* Records for this task:
|---|

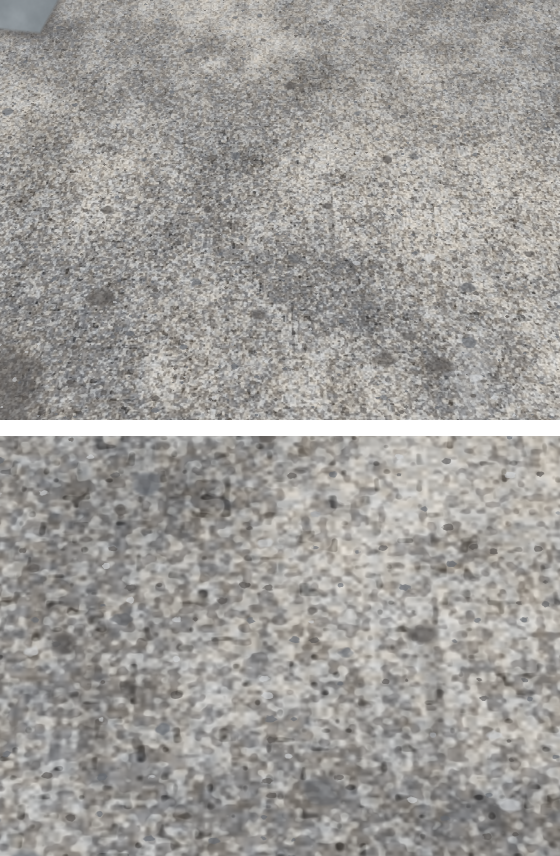
Top, the full canvas; bottom, a detail of the centre.
Reproduce this texture procedurally as a Shadertoy shader.

```glsl
// Weathered concrete floor receding slightly, with cream grit, stains, pebbles and a block corner.

const vec3 CEMENT = vec3(0.550, 0.538, 0.526);
const vec3 GRIT   = vec3(0.722, 0.715, 0.699);
const vec3 DIRT   = vec3(0.330, 0.315, 0.305);
const vec3 SLATE  = vec3(0.390, 0.410, 0.440);
const vec3 CHALK  = vec3(0.830, 0.840, 0.850);
const vec3 BLOCK  = vec3(0.530, 0.560, 0.580);

float hash(vec2 p) {
    vec3 q = fract(vec3(p.xyx) * 0.1031);
    q += dot(q, q.yzx + 33.33);
    return fract((q.x + q.y) * q.z);
}

float noise(vec2 p) {
    vec2 i = floor(p), f = fract(p);
    f = f * f * (3.0 - 2.0 * f);
    float low = mix(hash(i), hash(i + vec2(1, 0)), f.x);
    float high = mix(hash(i + vec2(0, 1)), hash(i + vec2(1, 1)), f.x);
    return mix(low, high, f.y);
}

float fbm(vec2 p) {
    float sum = 0.0, amp = 0.5;
    for (int i = 0; i < 5; i++) {
        sum += amp * noise(p);
        p = mat2(1.6, 1.2, -1.2, 1.6) * p + 7.3;
        amp *= 0.5;
    }
    return sum;
}

// Floor plane coordinates: grains shrink and flatten with height.
vec2 floorPlane(vec2 p) {
    return vec2((p.x - 0.667) * (1.0 + 0.45 * p.y), 1.15 * p.y + 0.36 * p.y * p.y) + 3.0;
}

// Soft blob with a ragged rim.
float stain(vec2 p, vec2 centre, vec2 radii, float softness) {
    float d = length((p - centre) / radii) + 1.1 * (fbm(p * 38.0) - 0.48);
    return 1.0 - smoothstep(1.0 - softness, 1.0 + softness, d);
}

// One optional pebble per cell: x is coverage, y picks its colour.
vec2 pebble(vec2 q, float freq, float share, float seed) {
    vec2 cell = floor(q * freq), f = fract(q * freq);
    vec2 id = cell + seed;
    vec2 centre = 0.3 + 0.4 * vec2(hash(id + 11.0), hash(id + 23.0));
    float radius = mix(0.08, 0.20, hash(id + 37.0));
    vec2 d = (f - centre) * vec2(mix(0.75, 1.1, hash(id + 41.0)), 1.1);
    float rim = length(d) + 0.09 * (noise(q * freq * 9.0) - 0.5);
    float cover = 1.0 - smoothstep(radius - 0.045, radius + 0.045, rim);
    return vec2(cover * step(hash(id), share), hash(id + 53.0));
}

vec3 pebbleColour(float pick) {
    vec3 stone = mix(DIRT, SLATE, smoothstep(0.3, 0.5, pick));
    return mix(stone, CHALK, smoothstep(0.82, 0.88, pick));
}

// Cement with cream grit whose density follows broad worn patches.
vec3 concrete(vec2 q, float height) {
    float worn = fbm(q * 3.2) - 0.48;
    float blotch = fbm(q * 13.0 + 5.0) - 0.48;
    float grain = 0.65 * noise(q * 118.0) + 0.35 * noise(q * 205.0 + 9.0);
    float focus = mix(1.0, 0.62, smoothstep(0.45, 1.0, height));
    float grit = smoothstep(0.34, 0.66, grain + 0.40 * worn + 0.35 * blotch);
    grit = mix(0.5 + 0.8 * (worn + blotch), grit, focus);
    vec3 colour = mix(CEMENT, GRIT, grit);
    colour += 0.22 * focus * (noise(q * 190.0 + 31.0) - 0.5);
    colour += 0.14 * worn + 0.13 * blotch;
    // Small warm and cool tints, then dark pores
    colour += vec3(0.03, 0.005, -0.03) * (noise(q * 75.0 + 60.0) - 0.5 + worn);
    float pore = smoothstep(0.76, 0.94, noise(q * 92.0 + 80.0));
    return colour - 0.17 * focus * pore;
}

vec3 addStains(vec3 colour, vec2 p) {
    // Broad faint damp areas
    float damp = stain(p, vec2(0.76, 0.82), vec2(0.11, 0.06), 0.6)
               + stain(p, vec2(0.57, 0.62), vec2(0.08, 0.05), 0.6)
               + stain(p, vec2(0.09, 0.58), vec2(0.07, 0.12), 0.6);
    colour -= 0.06 * damp;
    // Grimy corner, round spots and chips
    float grime = stain(p, vec2(0.0, 0.06), vec2(0.10, 0.13), 0.5);
    grime += stain(p, vec2(0.915, 0.145), vec2(0.030, 0.018), 0.25);
    grime += stain(p, vec2(1.045, 0.13), vec2(0.030, 0.020), 0.4);
    grime += stain(p, vec2(0.245, 0.29), vec2(0.030, 0.020), 0.3);
    grime += stain(p, vec2(0.615, 0.25), vec2(0.016, 0.012), 0.3);
    // Short worn grooves
    grime += 0.5 * stain(p, vec2(0.79 - 0.12 * (p.y - 0.46), 0.46), vec2(0.008, 0.06), 0.5);
    grime += 0.4 * stain(p, vec2(0.52, 0.43), vec2(0.010, 0.08), 0.5);
    colour = mix(colour, DIRT, 0.55 * min(grime, 1.0));
    float chalk = stain(p, vec2(1.13, 0.11), vec2(0.04, 0.10), 0.6);
    return mix(colour, CHALK, 0.3 * chalk);
}

void mainImage(out vec4 fragColor, in vec2 fragCoord) {
    vec2 p = fragCoord / iResolution.y;
    vec2 q = floorPlane(p);
    vec3 colour = addStains(concrete(q, p.y), p);

    // Pebbles in three sizes, smaller ones more common
    for (int i = 0; i < 3; i++) {
        float size = float(i);
        vec2 stone = pebble(q, 11.0 * exp2(size), 0.07 + 0.04 * size, 17.0 * size);
        colour = mix(colour, pebbleColour(stone.y), 0.62 * stone.x);
    }

    // Blurred block corner with its contact shadow
    vec2 edge = p - vec2(0.10 + 0.55 * (p.y - 0.93), 0.925 + 0.10 * (0.06 - p.x));
    float side = max(edge.x, -edge.y);
    float shadow = 1.0 - smoothstep(-0.01, 0.035, side);
    colour = mix(colour, DIRT, 0.6 * shadow);
    colour = mix(colour, BLOCK + 0.12 * (fbm(p * 25.0) - 0.4), 1.0 - smoothstep(-0.006, 0.006, side));
    fragColor = vec4(clamp(colour, 0.0, 1.0), 1.0);
}
```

|---|

* What is expected: Lines that hold "centre" are the ones to copy, so pick each out from the data.

* Response for this exercise:
Top, the full canvas; bottom, a detail of the centre.
float stain(vec2 p, vec2 centre, vec2 radii, float softness) {
    float d = length((p - centre) / radii) + 1.1 * (fbm(p * 38.0) - 0.48);
    vec2 centre = 0.3 + 0.4 * vec2(hash(id + 11.0), hash(id + 23.0));
    vec2 d = (f - centre) * vec2(mix(0.75, 1.1, hash(id + 41.0)), 1.1);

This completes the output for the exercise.